The Connecticut Department of Energy and Environmental Protection (DEEP) has released a request for proposals (RFP) for offshore wind power as required under Public Act 19-71 — An Act Concerning the Procurement of Energy Derived from Offshore Wind. This request for proposals seeks up to 2,000 MW of offshore wind.
DEEP launched this historic RFP process within days of enactment of Public Act 19-71, and sought comments from stakeholders on a draft of the RFP in July.
As part of the RFP process, DEEP Commissioner Katie Dykes convened a Commission on Environmental Standards to provide input on best practices for avoiding, minimizing, and mitigating any impacts to wildlife, natural resources, ecosystems, and traditional or existing water-dependent uses like commercial fishing.
The Commission held a series of meetings over the course of two months and released a report on August 7, which provided recommendations to DEEP.
“This RFP represents the future of the state’s environmental, energy, and economic potential,” said Governor Ned Lamont. “I commend DEEP and the Commission on Environmental Standards for working so thoroughly to find the right balance in this RFP to preserve our ocean ecosystem while encouraging the development of a local renewable energy industry.”
This RFP represents the state’s first solicitation dedicated specifically to offshore wind development. It builds off of multi-resource solicitations in 2018 in which Connecticut bought 304 MW of offshore wind from the Revolution Wind project (now owned by Ørsted and Eversource).
“Offshore wind has the potential to significantly reduce the electric grid’s dependence on fossil fuels, improve grid reliability in the winter, and advance clean energy jobs and development here in our state, all while helping Connecticut achieve critical climate goals,” said Commissioner Dykes. “I am grateful to the Commission on Environmental Standards for working quickly to inform DEEP about opportunities to pursue offshore wind development in a manner that minimizes environmental and fisheries impacts, both in this RFP process and in any steps that follow the selection of a project in this RFP.”
In response to the release of the draft request for proposals in mid-July, DEEP received over 50 comments and nearly 100 additional comments and emails directed to the Commission on Environmental Standards.
DEEP carefully reviewed those comments and made the following changes to the final RFP language requiring bidders to include: An Environmental and Fisheries Mitigation Plan for the construction and operation of offshore wind facilities that includes the points that follow…
- An Adaptive Plan with clearly identified Stakeholders, a Stakeholder engagement process, a plan for pre-construction and risk assessment, a process to avoid, minimize, and mitigate risks to Stakeholders throughout the project phases, and a reporting schedule on such plan.

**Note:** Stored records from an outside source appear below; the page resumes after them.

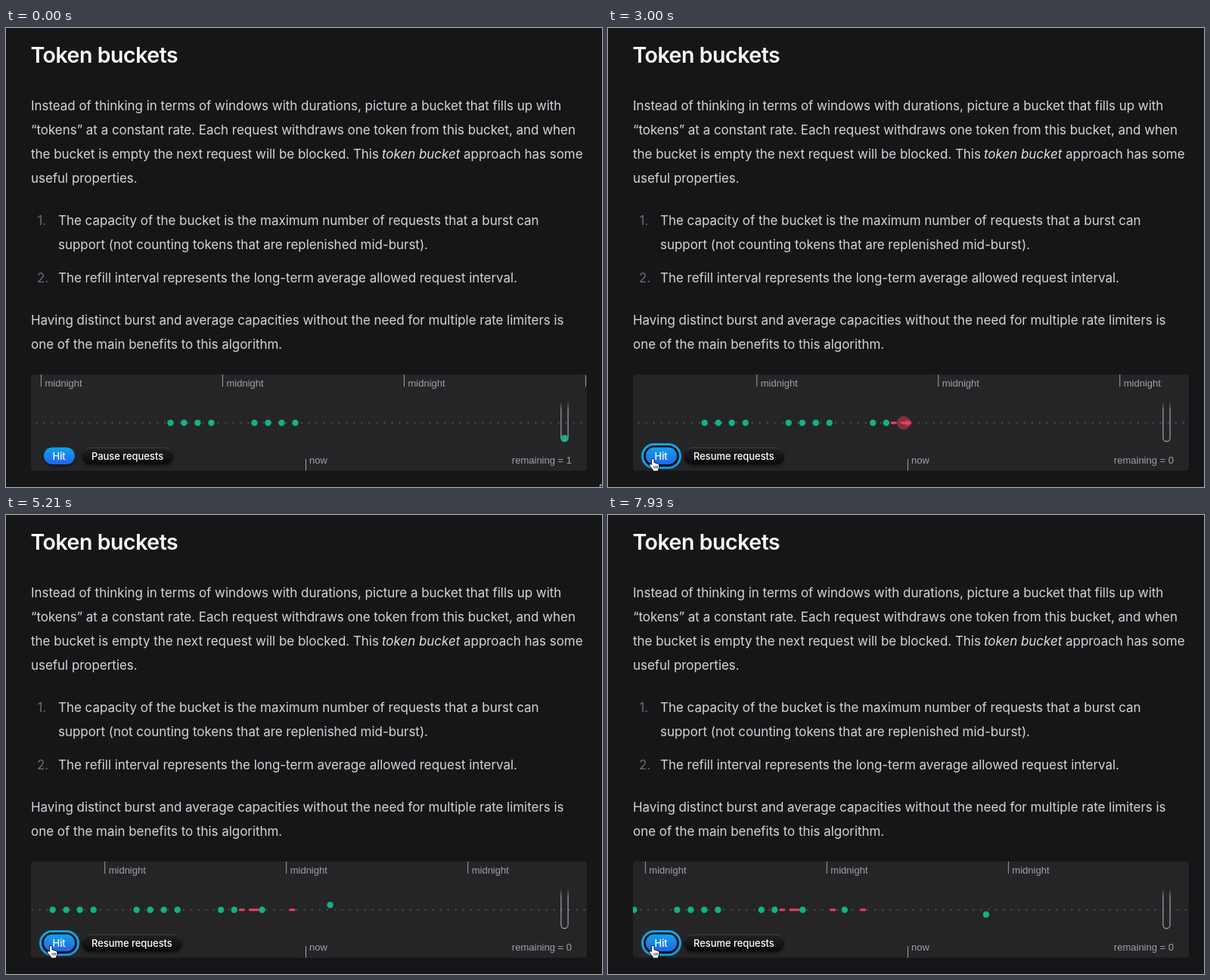
An HTML page with a canvas for the animation above (8 s loop, 788x608 px).

```html
<!DOCTYPE html>
<html lang="en">
<head>
<meta charset="utf-8">
<title>Token buckets</title>
<style>
  html, body { margin: 0; width: 100%; height: 100%; overflow: hidden; background: #161618; }
  svg, canvas { position: absolute; left: 0; top: 0; display: block; }
  text { font: 400 17px Inter, sans-serif; letter-spacing: -0.04px; fill: #d4d4d8; }
  .title { font-size: 28.5px; font-weight: 600; letter-spacing: -0.45px; fill: #fff; }
  .num { fill: #6b6b72; }
  .em { font-style: italic; fill: #dedee2; }
</style>
</head>
<body>
<svg width="788" height="608">
  <text class="title" x="32.4" y="46">Token buckets</text>
  <text x="33" y="109">Instead of thinking in terms of windows with durations, picture a bucket that fills up with</text>
  <text x="33" y="141">“tokens” at a constant rate. Each request withdraws one token from this bucket, and when</text>
  <text x="33" y="173">the bucket is empty the next request will be blocked. This</text>
  <text class="em" x="497" y="173">token bucket</text>
  <text x="605" y="173">approach has some</text>
  <text x="33" y="205">useful properties.</text>
  <text class="num" x="41.5" y="261">1.</text>
  <text x="69" y="261">The capacity of the bucket is the maximum number of requests that a burst can</text>
  <text x="69" y="293">support (not counting tokens that are replenished mid-burst).</text>
  <text class="num" x="41" y="337">2.</text>
  <text x="69" y="337">The refill interval represents the long-term average allowed request interval.</text>
  <text x="33" y="393">Having distinct burst and average capacities without the need for multiple rate limiters is</text>
  <text x="33" y="425">one of the main benefits to this algorithm.</text>
</svg>
<canvas id="stage" width="788" height="608"></canvas>
<script>
const ctx = document.getElementById('stage').getContext('2d');

const LOOP = 8, SPEED = 29.9;
const PANEL = { x: 33, y: 459, w: 735, h: 127.5 };
const LINE_Y = 523, HIT_X = 402.2, NOW_X = 396.5;
const BUCKET_X = 738.5, FLOOR_Y = 543.5, SPAWN_Y = 458;
const FALL = 0.4, FLIGHT = 0.5, PULSE = 0.72;
const GREEN = '#12b37f', RED = '#f43f5e', GREY = '#a1a1a6';
const FIRST_CLICK = 2.184;

// Each token is refilled at `born` and spent by a request at `used` (seconds).
const tokens = [
  { born: -9, used: 1.85, slot: 0 },
  { born: 1.09, used: 1.264, slot: 1 },
  { born: 3.01, used: 3.087, slot: 0 },
  { born: 4.93, used: 4.943, slot: 0 },
  { born: 6.85, used: 7.766, slot: 0 }
];
const blocked = [FIRST_CLICK, 2.62, 2.82, 4.425, 5.763];
const bursts = [217.5, 328.5];

const clamp = v => Math.min(1, Math.max(0, v));
const easeOut = u => 1 - (1 - u) ** 3;
const mix = (a, b, u) => a + (b - a) * u;

function circle(x, y, r, color) {
  ctx.fillStyle = color;
  ctx.beginPath();
  ctx.arc(x, y, r, 0, Math.PI * 2);
  ctx.fill();
}

function pill(x, y, w, h) {
  ctx.beginPath();
  ctx.roundRect(x, y, w, h, h / 2);
}

function vline(x, y, h) {
  ctx.fillStyle = GREY;
  ctx.fillRect(x - 0.5, y, 1, h);
}

function label(str, x, y, align = 'left') {
  ctx.font = '13px "Liberation Sans", Arial, sans-serif';
  ctx.textAlign = align;
  ctx.fillStyle = GREY;
  ctx.fillText(str, x, y);
}

function buttonText(str, x) {
  ctx.font = '500 13px Inter, sans-serif';
  ctx.letterSpacing = '-0.05px';
  ctx.textAlign = 'left';
  ctx.fillStyle = '#fff';
  ctx.fillText(str, x, 571.5);
  ctx.letterSpacing = '0px';
}

function vertical(y0, y1, top, bottom) {
  const g = ctx.createLinearGradient(0, y0, 0, y1);
  g.addColorStop(0, top);
  g.addColorStop(1, bottom);
  return g;
}

function drawScale(shift) {
  for (let x = 40.5 - shift % 10; x < 770; x += 10) circle(x, LINE_Y, 1.2, '#48484d');
  for (let x = 46.5 - shift; x < 780; x += 240) {
    vline(x, 459, 16);
    label('midnight', x + 5, 475);
  }
  vline(NOW_X, 571, 16);
  label('now', 401, 577);
}

function drawBlocked(t, shift) {
  for (const at of blocked) {
    const age = t - at;
    if (age < 0) continue;
    const x = HIT_X + SPEED * at - shift;
    if (age < PULSE) {
      ctx.globalAlpha = 0.45;
      circle(x, LINE_Y, 9 * Math.sin(Math.PI * age / PULSE) ** 2, RED);
      ctx.globalAlpha = 1;
    }
    ctx.fillStyle = RED;
    pill(x - 4, LINE_Y - 1.5, 8, 3);
    ctx.fill();
  }
}

function tokenY(token, t) {
  const u = clamp((t - token.born) / FALL);
  return mix(SPAWN_Y, FLOOR_Y - 9 * token.slot, u * u);
}

function drawBucket() {
  ctx.strokeStyle = vertical(494, 506, 'rgba(161,161,166,0)', GREY);
  ctx.lineWidth = 1.2;
  ctx.beginPath();
  ctx.moveTo(BUCKET_X - 4.6, 496);
  ctx.lineTo(BUCKET_X - 4.6, 543);
  ctx.arc(BUCKET_X, 543, 4.6, Math.PI, 0, true);
  ctx.lineTo(BUCKET_X + 4.6, 496);
  ctx.stroke();
}

function drawTokens(t, shift) {
  let remaining = 0;
  for (const token of tokens) {
    if (t < token.born) continue;
    if (t < token.used) {
      remaining++;
      circle(BUCKET_X, tokenY(token, t), 4.5, GREEN);
      continue;
    }
    const u = easeOut(clamp((t - token.used) / FLIGHT));
    const goal = HIT_X + SPEED * token.used - shift;
    circle(mix(BUCKET_X, goal, u), mix(tokenY(token, token.used), LINE_Y, u), 4.2, GREEN);
  }
  label('remaining = ' + remaining, 748, 577, 'right');
}

function drawButtons(clicked) {
  if (clicked) {
    ctx.fillStyle = '#18181b';
    ctx.strokeStyle = '#13a3e8';
    ctx.lineWidth = 3;
    pill(45.5, 551.5, 50, 31);
    ctx.fill();
    ctx.stroke();
  }
  const wide = clicked ? 132.5 : 120.5;
  ctx.save();
  ctx.shadowColor = 'rgba(0,0,0,0.5)';
  ctx.shadowBlur = 4;
  ctx.shadowOffsetY = 2;
  ctx.fillStyle = vertical(555, 578, '#0ea5e9', '#2563eb');
  pill(50, 555.5, 41, 22.5);
  ctx.fill();
  ctx.fillStyle = vertical(555, 578, '#232326', '#09090b');
  pill(100.5, 555.5, wide, 22.5);
  ctx.fill();
  ctx.restore();
  ctx.strokeStyle = vertical(555, 567, 'rgba(255,255,255,0.16)', 'rgba(255,255,255,0)');
  ctx.lineWidth = 1;
  pill(101, 556, wide - 1, 21.5);
  ctx.stroke();
  buttonText('Hit', 61.5);
  buttonText(clicked ? 'Resume requests' : 'Pause requests', 113);
}

const arrowPath = new Path2D('M0 0V14L3.2 11.2 5.6 16.6 8 15.5 5.7 10.3H10Z');
const handPath = new Path2D(
  'M3.6 9V2.2Q3.6 .8 5 .8T6.4 2.2V6.4Q7.8 5.4 8.8 7Q10.2 6.2 11 7.7' +
  'Q13 7.2 13 9.2V11.5Q13 13.5 11.8 15V16.6H5.4V15Q3.2 13 1 9.8Q.2 8.2 1.6 7.9Q2.6 7.8 3.6 9Z');

function drawCursor(path, x, y, fill, edge) {
  ctx.save();
  ctx.translate(x, y);
  ctx.lineJoin = 'round';
  ctx.lineWidth = 1.6;
  ctx.strokeStyle = edge;
  ctx.stroke(path);
  ctx.fillStyle = fill;
  ctx.fill(path);
  ctx.restore();
}

function drawPointer(t, clicked) {
  if (clicked) {
    drawCursor(handPath, 54.3, 570, '#fff', '#000');
    ctx.strokeStyle = '#000';
    ctx.lineWidth = 0.8;
    ctx.beginPath();
    for (const x of [61, 63.3, 65.3]) {
      ctx.moveTo(x, 580);
      ctx.lineTo(x, 583.5);
    }
    ctx.stroke();
  } else if (t < 0.2) {
    drawCursor(arrowPath, 786, 605, '#000', '#fff');
  } else if (t > 0.93) {
    const u = easeOut(clamp((t - 0.93) / 0.75));
    drawCursor(arrowPath, mix(10, 55, u), mix(608, 568, u), '#000', '#fff');
  }
}

function draw(t) {
  const shift = SPEED * t, clicked = t >= FIRST_CLICK;
  ctx.clearRect(0, 0, 788, 608);
  ctx.save();
  ctx.beginPath();
  ctx.roundRect(PANEL.x, PANEL.y, PANEL.w, PANEL.h, 4);
  ctx.fillStyle = '#252528';
  ctx.fill();
  ctx.clip();
  drawScale(shift);
  drawBlocked(t, shift);
  for (const start of bursts)
    for (let i = 0; i < 4; i++) circle(start + 18 * i - shift, LINE_Y, 4.2, GREEN);
  drawBucket();
  drawTokens(t, shift);
  drawButtons(clicked);
  ctx.restore();
  drawPointer(t, clicked);
}

const begin = performance.now();
function tick() {
  draw((performance.now() - begin) / 1000 % LOOP);
  requestAnimationFrame(tick);
}
tick();
</script>
</body>
</html>
```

- Addressing how the bidder will inventory, avoid, minimize, and mitigate the following specific hazards: risk to commercial fisheries, risk to marine mammals and sea turtles with specific reference to underwater sound and collision, and risk to birds and bats.
- A Data Reference and Sharing Plan that addresses coordination with relevant Regional Working Groups and a plan to store and share inventory and monitoring data.
Information on a decommission plan that includes a commitment to the process outlined by the Bureau of Ocean Energy Management for federal waters, and addresses decommissioning, (including decommissioning funding) for project areas outside of federal waters.
The timeline for DEEP’s RFP aligns with a similar offshore wind solicitation run by the Massachusetts Department of Energy Resources, enhancing competition and urgency as the Production Tax Credit that benefits wind production sunsets at the end of the year.
There is no minimum amount of offshore wind that DEEP must procure under this RFP, and selection decisions will depend on projects demonstrating that they are in the best interest of Connecticut’s ratepayers. DEEP is committed to developing a schedule in its Integrated Resources Plan for future offshore wind procurements authorized under Public Act 19-71, consistent with the state’s and region’s electric needs and carbon reduction targets.
Filed Under: News, Offshore wind
Sharon Sedik says
I am concerned about the migration paths of birds that will be effected by this proposal. This project is being rushed without the right regulations in place and that is why it is likely millions of wildlife in this region will die and go extinct. The amount of energy it has to generate isn’t even recorded and allows for the company to set up the project, disrupt the wildlife and natural habitat without promising any amount of electricity to the region. Lawmakers need to postpone this project until it considers the environment and how it’s going to record the amount of birds, seals, and bats that will die. Also what are the parameters of how many can be killed and how often is it recorded.